In March, 2014, I had the privilege of seeing Denzel Washington on Broadway when he starred in a new production of Lorraine Hansberry’s ‘A Raisin In the Sun’. Hansberry’s classic play has graced the Broadway stage repeatedly throughout the years and even caught the eye of Hollywood being adapted to movie and television formats. When she wrote the play, I don’t know if she knew then that it would go on to become a classic, but I do believe that she was fully aware that her play would have an impact on American society and the never-ending issue with race. The play is set in a time where segregation and racial discrimination were highly prevalent throughout the United States. We are introduced to a small American family struggling to live the American dream. Living in a small apartment as a typical nuclear family, Walter Lee, Ruth, Travis and Lena, represent the social status of millions of African-Americans at the time. The death of Lena’s husband results in a life insurance payout and the family now is faced with the question of what to do with the settlement. While Walter Lee has his own idea, Mama has her own plan, one that will test every member of the family. Her vision to buy a house in predominantly white neighborhood is the crux of the play and the most intense. The visit by Mr. Lindner on behalf of the resident’s association highlights the discrimination and fear that gripped suburban communities as minorities attempted to leave the turmoil of the inner city during the middle of the 20th century.

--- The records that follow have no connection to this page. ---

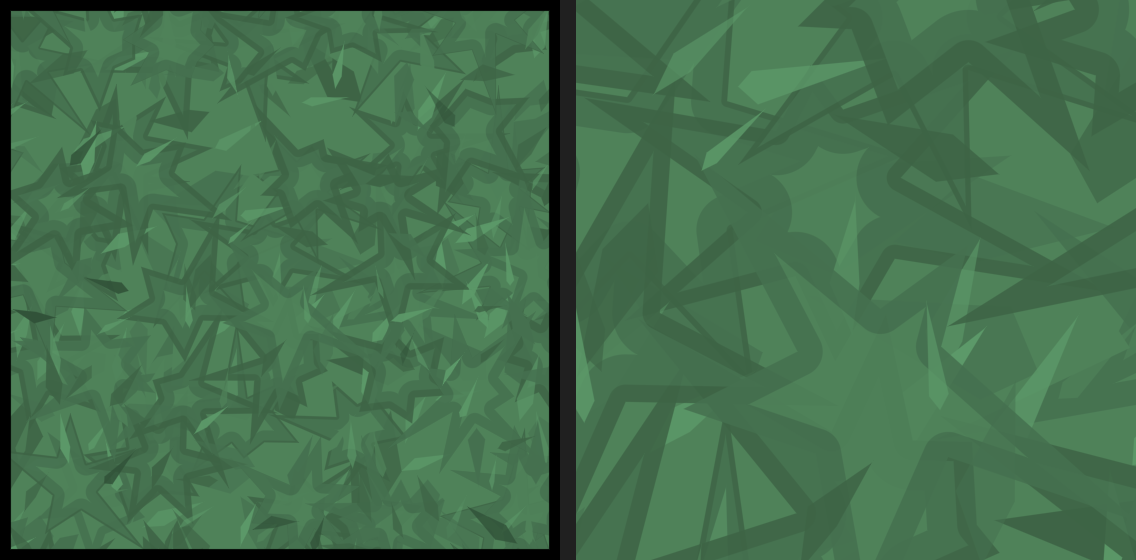
Left, the full canvas; right, a detail of the centre.
Write a WebGL 2 fragment shader that draws this pattern.

```glsl
#version 300 es
precision highp float;

// Overlapping jagged stars and splinters in flat greens inside a black frame.
// Stars are random polygons shaded in bands by their signed distance;
// splinters are lopsided kites. Both are scattered on jittered cell grids.

uniform vec2 u_resolution;
out vec4 outColor;

const vec3 LIGHT = vec3(0.36, 0.60, 0.41);
const vec3 BASE  = vec3(0.31, 0.51, 0.35);
const vec3 MID   = vec3(0.27, 0.44, 0.31);
const vec3 DARK  = vec3(0.24, 0.39, 0.27);
const vec3 DEEP  = vec3(0.19, 0.32, 0.22);

vec3 hash3(vec2 p) {
  vec3 q = fract(p.xyx * vec3(0.1031, 0.1030, 0.0973));
  q += dot(q, q.yzx + 33.33);
  return fract((q.xxy + q.yzz) * q.zyx);
}

// Coverage of a shape from its depth (positive inside).
float cover(float depth) {
  float px = 0.8 / min(u_resolution.x, u_resolution.y);
  return smoothstep(-px, px, depth);
}

// Corner k of an irregular star: even corners are tips, odd ones notches.
vec2 starCorner(int k, int spikes, vec2 id) {
  vec3 h = hash3(id + float(k) * vec2(7.3, 3.1) + 40.0);
  float angle = (float(k) + 0.7 * (h.x - 0.5)) * 3.14159 / float(spikes) + id.x * 2.4 + id.y;
  float radius = k % 2 == 0 ? mix(0.07, 0.19, h.y) : mix(0.038, 0.066, h.y);
  return radius * vec2(cos(angle), sin(angle));
}

// Depth inside the star polygon, negative outside.
float starDepth(vec2 p, int spikes, vec2 id) {
  float nearest = 1.0;
  float side = -1.0;
  vec2 a = starCorner(0, spikes, id);
  for (int k = 1; k <= 2 * spikes; k++) {
    vec2 b = starCorner(k % (2 * spikes), spikes, id);
    vec2 e = b - a;
    vec2 w = p - a;
    vec2 toEdge = w - e * clamp(dot(w, e) / dot(e, e), 0.0, 1.0);
    nearest = min(nearest, dot(toEdge, toEdge));
    bvec3 c = bvec3(p.y >= a.y, p.y < b.y, e.x * w.y > e.y * w.x);
    if (all(c) || all(not(c))) side = -side;
    a = b;
  }
  return side * sqrt(nearest);
}

// One layer of banded stars: dark rim, mid ring, base-coloured core.
vec3 stars(vec3 col, vec2 uv, float seed) {
  vec2 cell = floor(uv * 5.0);
  for (int j = -1; j <= 1; j++)
  for (int i = -1; i <= 1; i++) {
    vec2 id = cell + vec2(i, j) + seed;
    vec3 h = hash3(id);
    vec2 p = uv - (id - seed + 0.1 + 0.8 * h.xy) / 5.0;
    if (dot(p, p) > 0.04) continue;
    float depth = starDepth(p, 5 + int(h.z * 3.0), id);
    float rim = mix(-0.004, 0.015, hash3(id + 9.0).x);
    vec3 tone = mix(DARK, MID, cover(depth - rim));
    tone = mix(tone, BASE, cover(depth - rim - 0.018));
    col = mix(col, tone, 0.87 * cover(depth));
  }
  return col;
}

// One layer of splinters; size is the longest length and width in cells.
vec3 splinters(vec3 col, vec2 uv, float grid, float seed, float density,
               vec2 size, vec2 lean, vec3 toneA, vec3 toneB) {
  vec2 cell = floor(uv * grid);
  for (int j = -1; j <= 1; j++)
  for (int i = -1; i <= 1; i++) {
    vec2 id = cell + vec2(i, j) + seed;
    vec3 place = hash3(id);
    vec3 form = hash3(id + 17.0);
    vec3 look = hash3(id + 31.0);
    if (place.z > density) continue;
    vec2 p = uv * grid - (id - seed + 0.1 + 0.8 * place.xy);
    float angle = lean.x + lean.y * (form.x - 0.5);
    float c = cos(angle), s = sin(angle);
    p = vec2(c * p.x + s * p.y, c * p.y - s * p.x);
    // A long point ahead, a shorter one behind, uneven flanks.
    float reach = size.x * (p.x > 0.0 ? mix(0.5, 1.0, form.y) : mix(0.1, 0.5, form.z));
    float flank = size.y * (p.y > 0.0 ? mix(0.4, 1.0, form.z) : mix(0.1, 0.8, form.y));
    vec2 slope = 1.0 / vec2(reach, flank);
    float depth = (1.0 - dot(abs(p), slope)) / length(slope) / grid;
    vec3 tone = look.x < 0.6 ? toneA : toneB;
    col = mix(col, tone, mix(0.5, 1.0, look.y) * cover(depth));
  }
  return col;
}

void main() {
  vec2 uv = gl_FragCoord.xy / min(u_resolution.x, u_resolution.y);
  vec2 extent = u_resolution / min(u_resolution.x, u_resolution.y);

  // Layers from back to front.
  vec3 col = splinters(BASE, uv, 8.0, 50.0, 0.9, vec2(1.0, 0.36), vec2(0.0, 6.28), MID, DARK);
  col = stars(col, uv, 110.0);
  col = splinters(col, uv, 11.0, 170.0, 0.7, vec2(0.95, 0.2), vec2(1.0, 1.7), LIGHT, BASE);
  col = stars(col, uv, 230.0);
  col = splinters(col, uv, 10.0, 290.0, 0.4, vec2(0.9, 0.25), vec2(2.0, 6.28), MID, DARK);
  col = splinters(col, uv, 13.0, 350.0, 0.3, vec2(0.9, 0.16), vec2(1.1, 2.0), LIGHT, BASE);
  col = splinters(col, uv, 12.0, 410.0, 0.22, vec2(0.9, 0.22), vec2(1.6, 3.0), DARK, DEEP);

  // Black frame.
  vec2 inset = min(uv, extent - uv) - 0.0195;
  outColor = vec4(col * cover(min(inset.x, inset.y)), 1.0);
}
```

Although the issue of the house is critical to the development of the play, the characters we meet are equally just as important. Through them we are able to re-evaluate our own thoughts on marriage, religion, parent-child relationships and the relationships we have with our friends. Hansberry’s masterpiece continues to open eyes and hearts and is a crucial piece of literature that ranks high among the works of all celebrated authors. The true tragedy is that she didn’t live to see the legacy her play developed following her death. Had she lived, I think she would be amazed at how far America has come since the Youngers dared to challenge social norms and make a case for integration on their own. And she would never hesitate to remind that it’s okay to sit awhile and think.